My Journey To Understanding and Using SHMEM:

Lesson 0: Hello World

If you are like me, you have heard about SHMEM and its benefits over MPI; however, you struggled finding the means to really dive in and learn. In addition, it isn't like you have an HPC computer at home to just program in your spare time. So, how is one to learn the gist of SHMEM to even conclude you want to try it or learn it to the extent it will prove useful at work.

I invite you to join me in the adventure of learning SHMEM. I should preface this tutorial with the following: this tutorial is by no means an all inclusive summary of shmem.

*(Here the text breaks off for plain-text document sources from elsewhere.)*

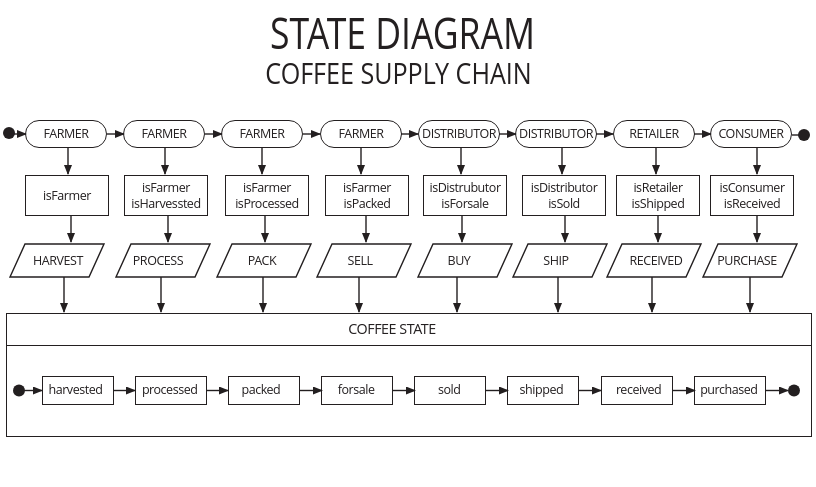
<!DOCTYPE html>
<html lang="en">
<head>
<meta charset="utf-8">
<title>State Diagram: Coffee Supply Chain</title>
<style>
:root { --ink: #231f20; --paper: #fff; --line: 1.5px; }
* { box-sizing: border-box; margin: 0; padding: 0; }
html, body { width: 816px; height: 487px; overflow: hidden; background: var(--paper); }
body { color: var(--ink); font: 12.5px/15.5px "Open Sans", "Noto Sans", sans-serif; letter-spacing: -0.45px; }
.diagram { position: relative; width: 816px; height: 487px; overflow: hidden; }
.heading { width: 805px; padding-top: 11px; text-align: center; letter-spacing: 0; white-space: nowrap; }
.heading h1 { font-size: 43px; line-height: 44px; font-weight: 400; transform: scaleX(.825); }
.heading p { font-size: 29px; line-height: 36px; transform: translateX(-4px) scaleX(.865); }
.connectors { position: absolute; left: 0; top: 0; fill: none; stroke: var(--ink); stroke-width: 1.4; }
.connectors .solid { fill: var(--ink); stroke: none; }
.node { position: absolute; left: var(--x); display: flex; align-items: center; justify-content: center; text-align: center; white-space: nowrap; list-style: none; }
.actor { top: 120px; width: 82px; height: 28px; border: var(--line) solid var(--ink); border-radius: 14px; }
.guard { top: 175px; width: 84px; height: 41px; border: var(--line) solid var(--ink); }
.action { top: 244px; width: 94px; height: 33px; }
.coffee-state { position: absolute; left: 6px; top: 313px; width: 806px; height: 124px; border: var(--line) solid var(--ink); }
.coffee-state h2 { height: 32px; padding-right: 34px; border-bottom: var(--line) solid var(--ink); font-size: 14.3px; line-height: 29px; font-weight: 400; text-align: center; }
.states { display: grid; grid-template-columns: repeat(8, 72px); column-gap: 21.2px; padding: 30px 0 0 34.5px; list-style: none; }
.states li { height: 29px; border: var(--line) solid var(--ink); line-height: 26px; text-align: center; white-space: nowrap; }
.states span { position: relative; left: var(--nudge, -1px); }
</style>
</head>
<body>
<main class="diagram">
  <header class="heading">
    <h1>STATE DIAGRAM</h1>
    <p>COFFEE SUPPLY CHAIN</p>
  </header>

  <ul class="actors">
    <li class="node actor" style="--x:25px">FARMER</li>
    <li class="node actor" style="--x:123px">FARMER</li>
    <li class="node actor" style="--x:221px">FARMER</li>
    <li class="node actor" style="--x:320px">FARMER</li>
    <li class="node actor" style="--x:418px">DISTRIBUTOR</li>
    <li class="node actor" style="--x:515px">DISTRIBUTOR</li>
    <li class="node actor" style="--x:613px">RETAILER</li>
    <li class="node actor" style="--x:710px">CONSUMER</li>
  </ul>

  <ul class="guards">
    <li class="node guard" style="--x:25px">isFarmer</li>
    <li class="node guard" style="--x:124px">isFarmer<br>isHarvessted</li>
    <li class="node guard" style="--x:225px">isFarmer<br>isProcessed</li>
    <li class="node guard" style="--x:325px">isFarmer<br>isPacked</li>
    <li class="node guard" style="--x:423px">isDistrubutor<br>isForsale</li>
    <li class="node guard" style="--x:522px">isDistributor<br>isSold</li>
    <li class="node guard" style="--x:616px">isRetailer<br>isShipped</li>
    <li class="node guard" style="--x:710px">isConsumer<br>isReceived</li>
  </ul>

  <ul class="actions">
    <li class="node action" style="--x:11px">HARVEST</li>
    <li class="node action" style="--x:111px">PROCESS</li>
    <li class="node action" style="--x:215px">PACK</li>
    <li class="node action" style="--x:313px">SELL</li>
    <li class="node action" style="--x:412px">BUY</li>
    <li class="node action" style="--x:509px">SHIP</li>
    <li class="node action" style="--x:609px">RECEIVED</li>
    <li class="node action" style="--x:700px">PURCHASE</li>
  </ul>

  <section class="coffee-state">
    <h2>COFFEE STATE</h2>
    <ol class="states">
      <li><span style="--nudge:-2px">harvested</span></li>
      <li><span>processed</span></li>
      <li><span style="--nudge:-3px">packed</span></li>
      <li><span>forsale</span></li>
      <li><span>sold</span></li>
      <li><span style="--nudge:-2px">shipped</span></li>
      <li><span style="--nudge:2px">received</span></li>
      <li><span>purchased</span></li>
    </ol>
  </section>

  <svg class="connectors" width="816" height="487" viewBox="0 0 816 487" aria-hidden="true">
    <defs>
      <marker id="arrow" markerUnits="userSpaceOnUse" markerWidth="10" markerHeight="8" refX="9" refY="4" orient="auto">
        <polygon class="solid" points="0,0 10,4 0,8"/>
      </marker>
      <polygon id="action-shape" points="15,0 94,0 79,33 0,33"/>
      <path id="to-guard" d="M0 148V174" marker-end="url(#arrow)"/>
      <path id="to-action" d="M0 216V242" marker-end="url(#arrow)"/>
      <path id="to-state" d="M0 277V312" marker-end="url(#arrow)"/>
      <path id="to-actor" d="M0 134H17" marker-end="url(#arrow)"/>
      <path id="to-next" d="M0 390.5H22" marker-end="url(#arrow)"/>
    </defs>

    <g class="action-shapes">
      <use href="#action-shape" x="10" y="244"/>
      <use href="#action-shape" x="116" y="244"/>
      <use href="#action-shape" x="217" y="244"/>
      <use href="#action-shape" x="317" y="244"/>
      <use href="#action-shape" x="418" y="244"/>
      <use href="#action-shape" x="513" y="244"/>
      <use href="#action-shape" x="607" y="244"/>
      <use href="#action-shape" x="703" y="244"/>
    </g>

    <g class="actor-flow">
      <circle class="solid" cx="9" cy="133" r="6"/>
      <use href="#to-actor" x="9"/>
      <use href="#to-actor" x="107"/>
      <use href="#to-actor" x="205"/>
      <use href="#to-actor" x="303"/>
      <use href="#to-actor" x="401"/>
      <use href="#to-actor" x="499"/>
      <use href="#to-actor" x="596"/>
      <use href="#to-actor" x="694"/>
      <line x1="792" y1="135" x2="804" y2="135"/>
      <circle class="solid" cx="804" cy="135" r="6"/>
    </g>

    <g class="guard-flow">
      <use href="#to-guard" x="68"/>
      <use href="#to-guard" x="165"/>
      <use href="#to-guard" x="262"/>
      <use href="#to-guard" x="361"/>
      <use href="#to-guard" x="461"/>
      <use href="#to-guard" x="562"/>
      <use href="#to-guard" x="656"/>
      <use href="#to-guard" x="757"/>
    </g>

    <g class="action-flow">
      <use href="#to-action" x="71"/>
      <use href="#to-action" x="168"/>
      <use href="#to-action" x="265"/>
      <use href="#to-action" x="366"/>
      <use href="#to-action" x="462"/>
      <use href="#to-action" x="565"/>
      <use href="#to-action" x="658"/>
      <use href="#to-action" x="757"/>
    </g>

    <g class="state-entry">
      <use href="#to-state" x="64"/>
      <use href="#to-state" x="161"/>
      <use href="#to-state" x="263"/>
      <use href="#to-state" x="359"/>
      <use href="#to-state" x="457"/>
      <use href="#to-state" x="558"/>
      <use href="#to-state" x="652"/>
      <use href="#to-state" x="750"/>
    </g>

    <g class="state-flow">
      <circle class="solid" cx="19" cy="390.5" r="6"/>
      <use href="#to-next" x="20"/>
      <use href="#to-next" x="113"/>
      <use href="#to-next" x="206"/>
      <use href="#to-next" x="300"/>
      <use href="#to-next" x="393"/>
      <use href="#to-next" x="486"/>
      <use href="#to-next" x="579"/>
      <use href="#to-next" x="673"/>
      <use href="#to-next" x="766"/>
      <circle class="solid" cx="794" cy="390.5" r="6"/>
    </g>
  </svg>
</main>
</body>
</html>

There is much to learn and the documentation is quite beneficial.

As all good programming instructions begin, we will begin with the treasured program "HelloWorld".


#include <stdio.h>
#include <shmem.h>

int main(){
	int my_pe, num_pe;         //declare variables for both pe id of processor and the number of pes
	num_pe = shmem_n_pes();    //obtain the number of pes that can be used
	my_pe  = shmem_my_pe();    //obtain the pe id number
	printf("Hello from %d of %d\n", my_pe, num_pe);
	return 0;

If you are new to HPCs, I will be the first to say that thinking in parallel is difficult; however, it does get easier as you do it. So, lets look at this step by step for the time being.

What does each step of the above do?
  1. #include < stdio.h > -- including the standard io c library
  2. #include < shmem.h > -- including the header file for shmem; allows us to use the shmem commands
  3. int my_pe, num_pe -- declaring variables of type int for both the processor id and number of processors
  4. shmem_init() -- initializes shmem
  5. num_pe = shmem_n_pes() -- obtain the number of pes that can be used
  6. my_pe = shmem_my_pe() -- obtain the id of pe
  7. shmem_finalize() -- releases the shmem resources; the proverbial final curtain to shmem commands

To compile the above code, we use the openshmem cc (oshcc) compiler wrapper:
        oshcc HelloWorld.c -o HelloWorld

To read more about compilation, look at Annex B.

To run your treasured code, shmem was kind enough to provide the wrapper, oshrun:
        oshrun -np 10 HelloWorld
where 10 is the number of processors we want to use.

The output should be:
Hello from 0 of 10
Hello from 1 of 10
Hello from 2 of 10
Hello from 9 of 10